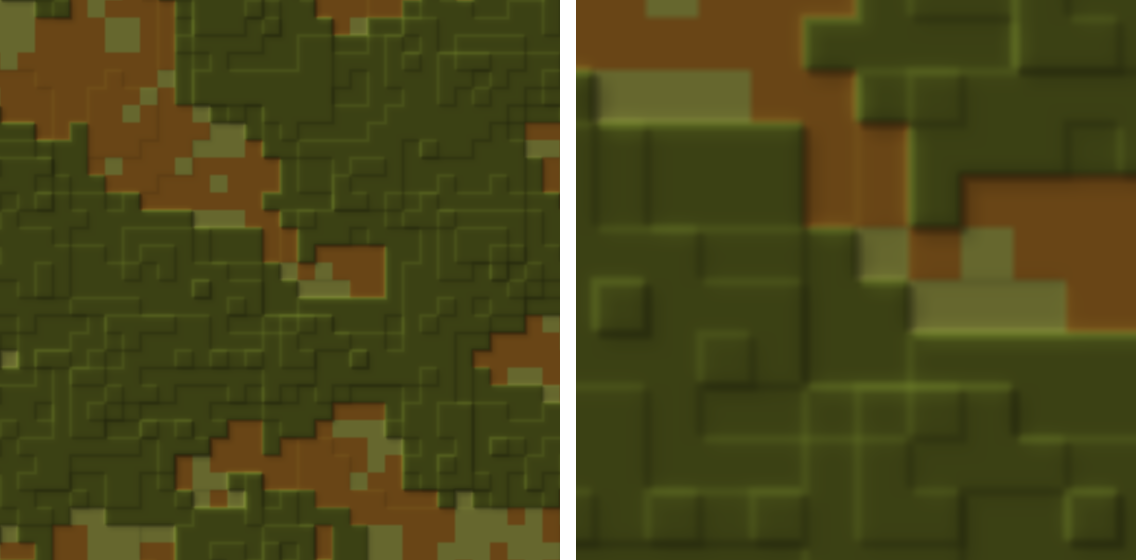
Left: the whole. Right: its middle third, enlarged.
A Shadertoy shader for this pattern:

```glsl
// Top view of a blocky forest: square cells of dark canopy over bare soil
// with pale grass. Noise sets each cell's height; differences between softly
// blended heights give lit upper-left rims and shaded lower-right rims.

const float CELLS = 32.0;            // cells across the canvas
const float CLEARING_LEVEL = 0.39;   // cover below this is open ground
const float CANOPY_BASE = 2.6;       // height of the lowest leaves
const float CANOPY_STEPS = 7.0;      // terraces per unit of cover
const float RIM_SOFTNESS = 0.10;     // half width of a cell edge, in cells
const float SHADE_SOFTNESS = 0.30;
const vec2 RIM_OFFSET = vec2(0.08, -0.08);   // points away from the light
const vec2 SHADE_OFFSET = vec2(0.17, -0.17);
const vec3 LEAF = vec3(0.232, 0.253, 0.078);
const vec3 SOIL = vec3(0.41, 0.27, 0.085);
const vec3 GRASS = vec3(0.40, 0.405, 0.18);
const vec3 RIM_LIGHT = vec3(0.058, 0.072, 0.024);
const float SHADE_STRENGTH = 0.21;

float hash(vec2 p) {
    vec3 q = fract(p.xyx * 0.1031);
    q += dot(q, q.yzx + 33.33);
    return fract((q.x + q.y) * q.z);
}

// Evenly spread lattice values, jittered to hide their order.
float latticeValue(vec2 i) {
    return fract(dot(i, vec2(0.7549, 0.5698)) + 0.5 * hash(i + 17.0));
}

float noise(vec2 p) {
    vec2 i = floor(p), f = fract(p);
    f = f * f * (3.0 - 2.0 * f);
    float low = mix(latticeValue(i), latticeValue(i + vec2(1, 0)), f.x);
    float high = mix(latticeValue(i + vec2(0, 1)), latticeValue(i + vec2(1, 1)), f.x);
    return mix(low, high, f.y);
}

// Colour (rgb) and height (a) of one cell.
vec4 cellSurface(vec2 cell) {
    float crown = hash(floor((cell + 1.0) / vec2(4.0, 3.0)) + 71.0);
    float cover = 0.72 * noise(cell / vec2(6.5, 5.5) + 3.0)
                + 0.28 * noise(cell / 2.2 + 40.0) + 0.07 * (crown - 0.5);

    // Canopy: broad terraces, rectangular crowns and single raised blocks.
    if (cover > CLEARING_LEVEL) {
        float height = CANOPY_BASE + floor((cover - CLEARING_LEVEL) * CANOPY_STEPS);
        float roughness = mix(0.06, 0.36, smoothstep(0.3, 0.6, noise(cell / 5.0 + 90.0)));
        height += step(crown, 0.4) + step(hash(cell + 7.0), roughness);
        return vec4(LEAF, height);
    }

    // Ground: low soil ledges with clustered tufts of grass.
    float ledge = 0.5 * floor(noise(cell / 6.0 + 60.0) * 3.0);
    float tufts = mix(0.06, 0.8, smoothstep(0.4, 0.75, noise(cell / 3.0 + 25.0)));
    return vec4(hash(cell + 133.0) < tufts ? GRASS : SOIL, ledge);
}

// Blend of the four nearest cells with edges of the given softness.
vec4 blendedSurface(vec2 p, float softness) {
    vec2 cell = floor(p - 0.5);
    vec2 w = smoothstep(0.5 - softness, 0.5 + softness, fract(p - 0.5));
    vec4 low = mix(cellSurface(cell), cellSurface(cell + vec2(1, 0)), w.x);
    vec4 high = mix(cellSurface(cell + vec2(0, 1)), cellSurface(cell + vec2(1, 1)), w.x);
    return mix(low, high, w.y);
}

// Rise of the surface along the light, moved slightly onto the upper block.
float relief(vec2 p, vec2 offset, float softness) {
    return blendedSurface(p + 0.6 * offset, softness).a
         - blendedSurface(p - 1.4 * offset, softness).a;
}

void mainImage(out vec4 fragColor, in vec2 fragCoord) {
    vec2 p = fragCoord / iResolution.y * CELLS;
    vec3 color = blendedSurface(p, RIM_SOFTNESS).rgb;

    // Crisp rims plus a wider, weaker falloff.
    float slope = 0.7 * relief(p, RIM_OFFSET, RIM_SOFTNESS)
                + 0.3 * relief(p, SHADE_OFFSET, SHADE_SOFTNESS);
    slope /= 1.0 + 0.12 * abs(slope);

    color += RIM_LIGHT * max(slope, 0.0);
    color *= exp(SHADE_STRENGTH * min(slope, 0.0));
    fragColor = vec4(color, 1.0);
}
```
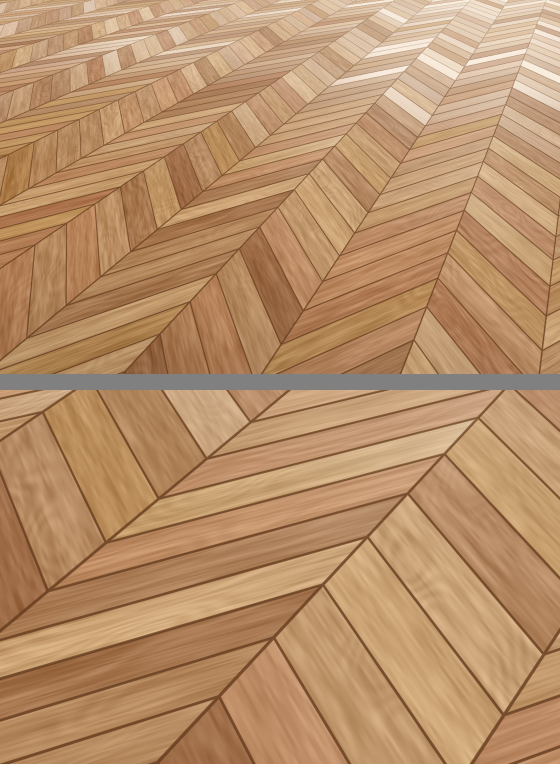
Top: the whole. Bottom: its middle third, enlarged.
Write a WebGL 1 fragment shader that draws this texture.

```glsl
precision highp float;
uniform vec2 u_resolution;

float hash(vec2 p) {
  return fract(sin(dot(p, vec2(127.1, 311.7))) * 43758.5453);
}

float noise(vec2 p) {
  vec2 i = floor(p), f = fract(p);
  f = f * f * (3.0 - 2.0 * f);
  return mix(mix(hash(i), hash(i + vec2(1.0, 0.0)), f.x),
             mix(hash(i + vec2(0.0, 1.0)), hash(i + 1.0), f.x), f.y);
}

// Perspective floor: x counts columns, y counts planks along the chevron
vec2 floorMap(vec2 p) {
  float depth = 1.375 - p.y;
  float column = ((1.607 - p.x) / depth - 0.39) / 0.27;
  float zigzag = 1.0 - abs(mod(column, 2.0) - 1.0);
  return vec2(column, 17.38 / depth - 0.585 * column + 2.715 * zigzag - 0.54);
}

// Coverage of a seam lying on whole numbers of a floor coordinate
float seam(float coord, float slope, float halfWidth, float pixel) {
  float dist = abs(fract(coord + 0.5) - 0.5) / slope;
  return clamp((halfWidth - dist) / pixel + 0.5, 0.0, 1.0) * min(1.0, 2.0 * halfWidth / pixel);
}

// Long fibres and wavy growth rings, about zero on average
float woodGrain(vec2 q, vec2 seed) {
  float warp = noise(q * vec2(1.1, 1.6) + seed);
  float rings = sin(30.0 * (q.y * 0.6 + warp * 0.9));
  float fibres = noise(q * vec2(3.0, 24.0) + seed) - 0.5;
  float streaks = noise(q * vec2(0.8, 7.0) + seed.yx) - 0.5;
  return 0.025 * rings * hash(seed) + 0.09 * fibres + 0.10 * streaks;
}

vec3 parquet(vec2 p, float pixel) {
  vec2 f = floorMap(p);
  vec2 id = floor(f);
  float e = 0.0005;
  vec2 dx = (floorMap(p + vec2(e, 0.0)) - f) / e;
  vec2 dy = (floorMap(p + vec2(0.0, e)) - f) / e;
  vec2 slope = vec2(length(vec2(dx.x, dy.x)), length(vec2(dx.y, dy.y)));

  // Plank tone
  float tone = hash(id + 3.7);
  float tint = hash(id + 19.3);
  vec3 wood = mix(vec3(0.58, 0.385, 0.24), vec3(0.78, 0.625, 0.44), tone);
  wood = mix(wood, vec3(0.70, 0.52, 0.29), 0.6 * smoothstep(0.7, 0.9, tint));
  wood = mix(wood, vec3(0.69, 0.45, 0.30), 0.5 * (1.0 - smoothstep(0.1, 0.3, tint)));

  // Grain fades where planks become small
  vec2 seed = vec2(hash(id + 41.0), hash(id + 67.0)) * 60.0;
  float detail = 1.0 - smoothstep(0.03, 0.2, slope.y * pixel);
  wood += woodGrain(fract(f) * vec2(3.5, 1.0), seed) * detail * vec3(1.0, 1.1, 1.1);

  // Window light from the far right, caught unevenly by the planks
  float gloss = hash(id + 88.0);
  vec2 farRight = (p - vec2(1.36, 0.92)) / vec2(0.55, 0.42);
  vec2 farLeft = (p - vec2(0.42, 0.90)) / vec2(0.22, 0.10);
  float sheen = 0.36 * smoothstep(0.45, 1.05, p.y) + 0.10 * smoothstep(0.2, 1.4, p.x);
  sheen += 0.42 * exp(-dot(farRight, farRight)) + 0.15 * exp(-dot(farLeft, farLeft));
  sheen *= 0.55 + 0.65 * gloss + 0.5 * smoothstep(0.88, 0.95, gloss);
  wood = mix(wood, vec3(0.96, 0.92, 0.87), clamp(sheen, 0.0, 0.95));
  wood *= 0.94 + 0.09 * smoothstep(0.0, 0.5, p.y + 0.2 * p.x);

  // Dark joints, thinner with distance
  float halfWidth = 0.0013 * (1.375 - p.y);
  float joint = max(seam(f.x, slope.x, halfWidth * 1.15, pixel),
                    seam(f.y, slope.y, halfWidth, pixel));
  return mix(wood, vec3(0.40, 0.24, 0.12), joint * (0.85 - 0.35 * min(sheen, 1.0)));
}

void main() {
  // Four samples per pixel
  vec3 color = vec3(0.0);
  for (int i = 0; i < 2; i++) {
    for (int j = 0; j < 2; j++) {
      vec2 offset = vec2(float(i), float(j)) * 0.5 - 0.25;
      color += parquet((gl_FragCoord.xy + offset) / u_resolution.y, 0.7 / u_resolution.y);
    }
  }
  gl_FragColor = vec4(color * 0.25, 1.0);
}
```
▬▬▬▬▬▬
YOUR ASSIGNMENT:
Scan the data above and report each line in which "fract" is present.

SOLUTION FOR THIS PROBLEM:
    vec3 q = fract(p.xyx * 0.1031);
    return fract((q.x + q.y) * q.z);
    return fract(dot(i, vec2(0.7549, 0.5698)) + 0.5 * hash(i + 17.0));
    vec2 i = floor(p), f = fract(p);
    vec2 w = smoothstep(0.5 - softness, 0.5 + softness, fract(p - 0.5));
  return fract(sin(dot(p, vec2(127.1, 311.7))) * 43758.5453);
  vec2 i = floor(p), f = fract(p);
  float dist = abs(fract(coord + 0.5) - 0.5) / slope;
  wood += woodGrain(fract(f) * vec2(3.5, 1.0), seed) * detail * vec3(1.0, 1.1, 1.1);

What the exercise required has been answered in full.